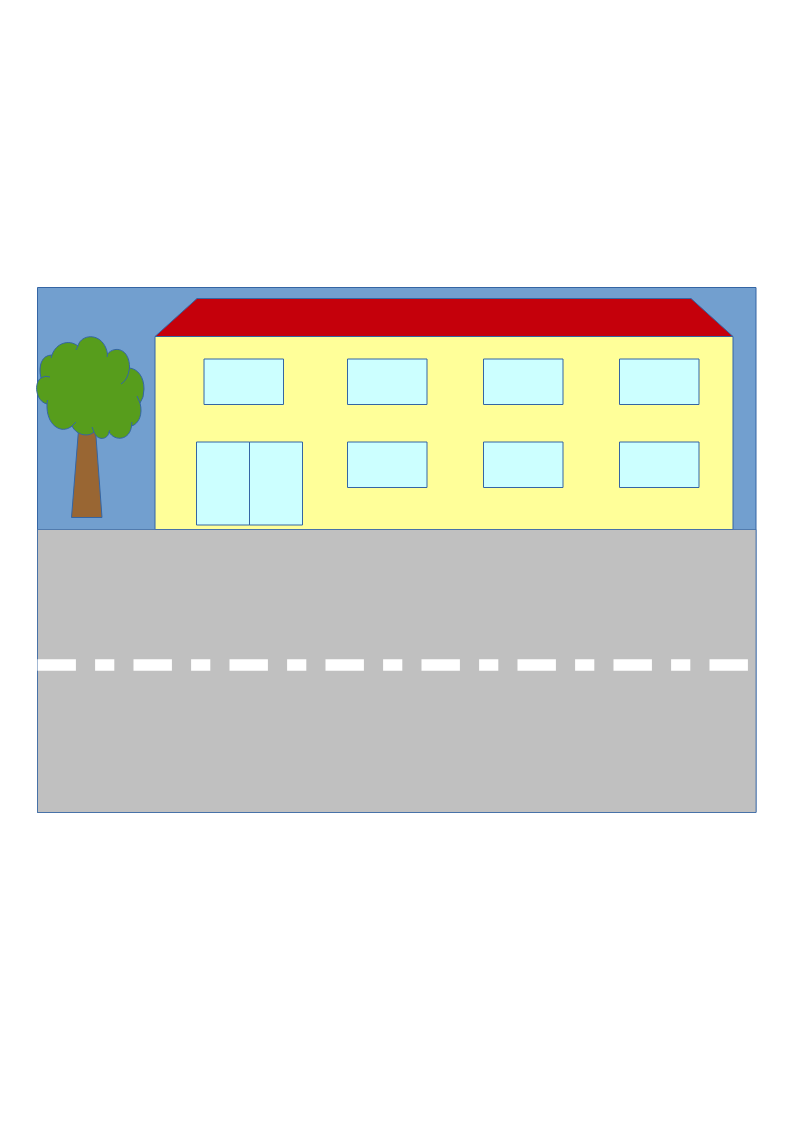
<!DOCTYPE html>
<html lang="en">
<head>
<meta charset="utf-8">
<title>House by the road</title>
<style>
:root {
  --paper: #ffffff;
  --outline: #3465a4;
  --sky: #729fcf;
  --road: #c0c0c0;
  --wall: #ffff99;
  --roof: #c5000b;
  --glass: #ccffff;
  --leaves: #579d1c;
  --trunk: #996633;
}
html, body { margin: 0; padding: 0; background: var(--paper); overflow: hidden; }
.scene { display: block; width: 794px; height: 1123px; }
.outlined { stroke: var(--outline); stroke-width: 1; stroke-linejoin: round; }
.sky { fill: var(--sky); }
.road { fill: var(--road); stroke-opacity: .7; }
.wall { fill: var(--wall); }
.roof { fill: var(--roof); }
.glass { fill: var(--glass); }
.leaves { fill: var(--leaves); }
.leaf-line { fill: none; }
.trunk { fill: var(--trunk); }
.lane-marking { stroke: var(--paper); stroke-width: 11.5; stroke-dasharray: 38.4 19.2 19.2 19.2; }
</style>
</head>
<body>
<svg class="scene" viewBox="0 0 794 1123" role="img" aria-label="A yellow house with a red roof and a tree beside a grey road">
  <defs>
    <rect id="window" width="79.5" height="45.5"/>
  </defs>

  <rect class="sky outlined" x="37.5" y="287.5" width="718.5" height="525"/>

  <g id="house">
    <rect class="wall outlined" x="155" y="336.5" width="578" height="193"/>
    <polygon class="roof outlined" points="155,336.5 197,298.5 691,298.5 733,336.5"/>
    <g id="upper-windows" class="glass outlined">
      <use href="#window" x="204" y="359"/>
      <use href="#window" x="347.5" y="359"/>
      <use href="#window" x="483.5" y="359"/>
      <use href="#window" x="619.5" y="359"/>
    </g>
    <g id="lower-windows" class="glass outlined">
      <use href="#window" x="347.5" y="442"/>
      <use href="#window" x="483.5" y="442"/>
      <use href="#window" x="619.5" y="442"/>
    </g>
    <g id="double-door" class="glass outlined">
      <rect x="196.5" y="442" width="53" height="83"/>
      <rect x="249.5" y="442" width="53" height="83"/>
    </g>
  </g>

  <g id="tree">
    <polygon class="trunk outlined" points="78.5,430 95.5,430 102,517.5 71.5,517.5"/>
    <path class="leaves outlined" d="M52 355C56 343 69 339 78 346C81 333 104 332 107.500 354C115 345 130 349 129.500 368C138 369 144 377 144 389Q144 398 140 403C143 414 139 424 131.500 426C130 440 115 442 109 432C108 440 97 441 94 432C89 437 77 436 72 426C61 435 46 425 47 404C35 401 34 382 41 378C38 365 42 355 52 355Z"/>
    <path class="leaf-line outlined" d="M52 355L51 358M78 346L76 350M107.500 354L107 357M129.500 368Q128 380 121 384M140 403L137 396M131.500 426L132 422M109 432L110 430M94 432L92 427M72 426L76 422M47 404L47.500 400M41 378Q45 375 50 377"/>
  </g>

  <g id="street">
    <rect class="road outlined" x="37.500" y="529.500" width="718.500" height="283"/>
    <line class="lane-marking" x1="37.500" y1="665" x2="748" y2="665"/>
  </g>
</svg>
</body>
</html>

EXERCISE PROMPT :: Please, from the material above, copy only the lines from the line with "--outline: #3465a4;" up to and including the line with "block; width: 794px;", exactly as written.

RESULT FOR THIS TASK ::
  --outline: #3465a4;
  --sky: #729fcf;
  --road: #c0c0c0;
  --wall: #ffff99;
  --roof: #c5000b;
  --glass: #ccffff;
  --leaves: #579d1c;
  --trunk: #996633;
}
html, body { margin: 0; padding: 0; background: var(--paper); overflow: hidden; }
.scene { display: block; width: 794px; height: 1123px; }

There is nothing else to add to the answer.